[Start of Attachment]

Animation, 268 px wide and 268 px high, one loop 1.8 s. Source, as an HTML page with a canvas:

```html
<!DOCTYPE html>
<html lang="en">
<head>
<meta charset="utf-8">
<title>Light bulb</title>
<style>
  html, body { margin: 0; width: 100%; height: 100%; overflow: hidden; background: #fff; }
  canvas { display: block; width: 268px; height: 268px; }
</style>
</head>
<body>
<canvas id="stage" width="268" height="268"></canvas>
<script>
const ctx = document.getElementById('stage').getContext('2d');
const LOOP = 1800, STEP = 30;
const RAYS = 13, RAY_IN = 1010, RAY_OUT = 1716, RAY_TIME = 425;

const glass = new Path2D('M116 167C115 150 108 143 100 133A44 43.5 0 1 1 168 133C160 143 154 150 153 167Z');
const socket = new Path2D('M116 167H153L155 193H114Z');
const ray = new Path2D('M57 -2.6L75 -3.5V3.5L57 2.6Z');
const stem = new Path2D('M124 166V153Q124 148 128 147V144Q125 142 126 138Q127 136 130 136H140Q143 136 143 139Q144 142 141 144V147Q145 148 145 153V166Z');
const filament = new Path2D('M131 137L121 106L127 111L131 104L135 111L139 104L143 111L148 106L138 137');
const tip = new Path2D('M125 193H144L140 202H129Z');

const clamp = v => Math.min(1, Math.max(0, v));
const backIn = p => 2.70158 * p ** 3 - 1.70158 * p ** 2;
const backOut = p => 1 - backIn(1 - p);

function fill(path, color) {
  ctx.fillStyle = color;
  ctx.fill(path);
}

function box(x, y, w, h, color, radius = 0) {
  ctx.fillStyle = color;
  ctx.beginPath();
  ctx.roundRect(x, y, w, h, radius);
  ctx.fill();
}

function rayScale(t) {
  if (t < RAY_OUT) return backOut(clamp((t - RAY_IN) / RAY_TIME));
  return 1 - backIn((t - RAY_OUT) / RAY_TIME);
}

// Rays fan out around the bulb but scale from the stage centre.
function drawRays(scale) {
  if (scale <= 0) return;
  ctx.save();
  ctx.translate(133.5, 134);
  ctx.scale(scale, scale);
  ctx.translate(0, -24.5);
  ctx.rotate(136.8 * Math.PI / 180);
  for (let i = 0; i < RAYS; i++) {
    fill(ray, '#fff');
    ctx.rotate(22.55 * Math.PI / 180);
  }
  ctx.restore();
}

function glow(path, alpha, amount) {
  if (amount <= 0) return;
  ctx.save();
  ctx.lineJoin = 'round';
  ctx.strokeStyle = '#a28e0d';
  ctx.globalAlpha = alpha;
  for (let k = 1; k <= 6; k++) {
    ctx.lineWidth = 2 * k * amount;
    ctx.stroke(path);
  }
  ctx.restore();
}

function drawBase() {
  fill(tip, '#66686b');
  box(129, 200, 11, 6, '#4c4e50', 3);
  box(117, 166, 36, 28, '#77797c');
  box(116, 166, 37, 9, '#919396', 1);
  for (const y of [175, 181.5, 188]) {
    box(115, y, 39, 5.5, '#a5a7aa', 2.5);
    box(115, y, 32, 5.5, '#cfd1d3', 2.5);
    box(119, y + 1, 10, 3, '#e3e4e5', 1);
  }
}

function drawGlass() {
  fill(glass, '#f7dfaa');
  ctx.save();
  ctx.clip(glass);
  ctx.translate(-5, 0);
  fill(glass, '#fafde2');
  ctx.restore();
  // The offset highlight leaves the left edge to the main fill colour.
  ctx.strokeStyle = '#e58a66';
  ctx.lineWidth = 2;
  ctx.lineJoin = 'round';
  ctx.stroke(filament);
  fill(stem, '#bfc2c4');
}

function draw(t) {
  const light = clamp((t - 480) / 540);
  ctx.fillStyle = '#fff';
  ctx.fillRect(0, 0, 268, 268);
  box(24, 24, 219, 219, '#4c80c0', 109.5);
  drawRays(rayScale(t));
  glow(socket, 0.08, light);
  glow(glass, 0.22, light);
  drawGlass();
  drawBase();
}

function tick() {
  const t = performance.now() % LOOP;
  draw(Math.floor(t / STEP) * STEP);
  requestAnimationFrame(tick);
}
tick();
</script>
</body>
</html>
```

[End of Attachment]

*Activity*.
The material above must be written out again in full, exactly.

*Written solution*.
Animation, 268 px wide and 268 px high, one loop 1.8 s. Source, as an HTML page with a canvas:

```html
<!DOCTYPE html>
<html lang="en">
<head>
<meta charset="utf-8">
<title>Light bulb</title>
<style>
  html, body { margin: 0; width: 100%; height: 100%; overflow: hidden; background: #fff; }
  canvas { display: block; width: 268px; height: 268px; }
</style>
</head>
<body>
<canvas id="stage" width="268" height="268"></canvas>
<script>
const ctx = document.getElementById('stage').getContext('2d');
const LOOP = 1800, STEP = 30;
const RAYS = 13, RAY_IN = 1010, RAY_OUT = 1716, RAY_TIME = 425;

const glass = new Path2D('M116 167C115 150 108 143 100 133A44 43.5 0 1 1 168 133C160 143 154 150 153 167Z');
const socket = new Path2D('M116 167H153L155 193H114Z');
const ray = new Path2D('M57 -2.6L75 -3.5V3.5L57 2.6Z');
const stem = new Path2D('M124 166V153Q124 148 128 147V144Q125 142 126 138Q127 136 130 136H140Q143 136 143 139Q144 142 141 144V147Q145 148 145 153V166Z');
const filament = new Path2D('M131 137L121 106L127 111L131 104L135 111L139 104L143 111L148 106L138 137');
const tip = new Path2D('M125 193H144L140 202H129Z');

const clamp = v => Math.min(1, Math.max(0, v));
const backIn = p => 2.70158 * p ** 3 - 1.70158 * p ** 2;
const backOut = p => 1 - backIn(1 - p);

function fill(path, color) {
  ctx.fillStyle = color;
  ctx.fill(path);
}

function box(x, y, w, h, color, radius = 0) {
  ctx.fillStyle = color;
  ctx.beginPath();
  ctx.roundRect(x, y, w, h, radius);
  ctx.fill();
}

function rayScale(t) {
  if (t < RAY_OUT) return backOut(clamp((t - RAY_IN) / RAY_TIME));
  return 1 - backIn((t - RAY_OUT) / RAY_TIME);
}

// Rays fan out around the bulb but scale from the stage centre.
function drawRays(scale) {
  if (scale <= 0) return;
  ctx.save();
  ctx.translate(133.5, 134);
  ctx.scale(scale, scale);
  ctx.translate(0, -24.5);
  ctx.rotate(136.8 * Math.PI / 180);
  for (let i = 0; i < RAYS; i++) {
    fill(ray, '#fff');
    ctx.rotate(22.55 * Math.PI / 180);
  }
  ctx.restore();
}

function glow(path, alpha, amount) {
  if (amount <= 0) return;
  ctx.save();
  ctx.lineJoin = 'round';
  ctx.strokeStyle = '#a28e0d';
  ctx.globalAlpha = alpha;
  for (let k = 1; k <= 6; k++) {
    ctx.lineWidth = 2 * k * amount;
    ctx.stroke(path);
  }
  ctx.restore();
}

function drawBase() {
  fill(tip, '#66686b');
  box(129, 200, 11, 6, '#4c4e50', 3);
  box(117, 166, 36, 28, '#77797c');
  box(116, 166, 37, 9, '#919396', 1);
  for (const y of [175, 181.5, 188]) {
    box(115, y, 39, 5.5, '#a5a7aa', 2.5);
    box(115, y, 32, 5.5, '#cfd1d3', 2.5);
    box(119, y + 1, 10, 3, '#e3e4e5', 1);
  }
}

function drawGlass() {
  fill(glass, '#f7dfaa');
  ctx.save();
  ctx.clip(glass);
  ctx.translate(-5, 0);
  fill(glass, '#fafde2');
  ctx.restore();
  // The offset highlight leaves the left edge to the main fill colour.
  ctx.strokeStyle = '#e58a66';
  ctx.lineWidth = 2;
  ctx.lineJoin = 'round';
  ctx.stroke(filament);
  fill(stem, '#bfc2c4');
}

function draw(t) {
  const light = clamp((t - 480) / 540);
  ctx.fillStyle = '#fff';
  ctx.fillRect(0, 0, 268, 268);
  box(24, 24, 219, 219, '#4c80c0', 109.5);
  drawRays(rayScale(t));
  glow(socket, 0.08, light);
  glow(glass, 0.22, light);
  drawGlass();
  drawBase();
}

function tick() {
  const t = performance.now() % LOOP;
  draw(Math.floor(t / STEP) * STEP);
  requestAnimationFrame(tick);
}
tick();
</script>
</body>
</html>
```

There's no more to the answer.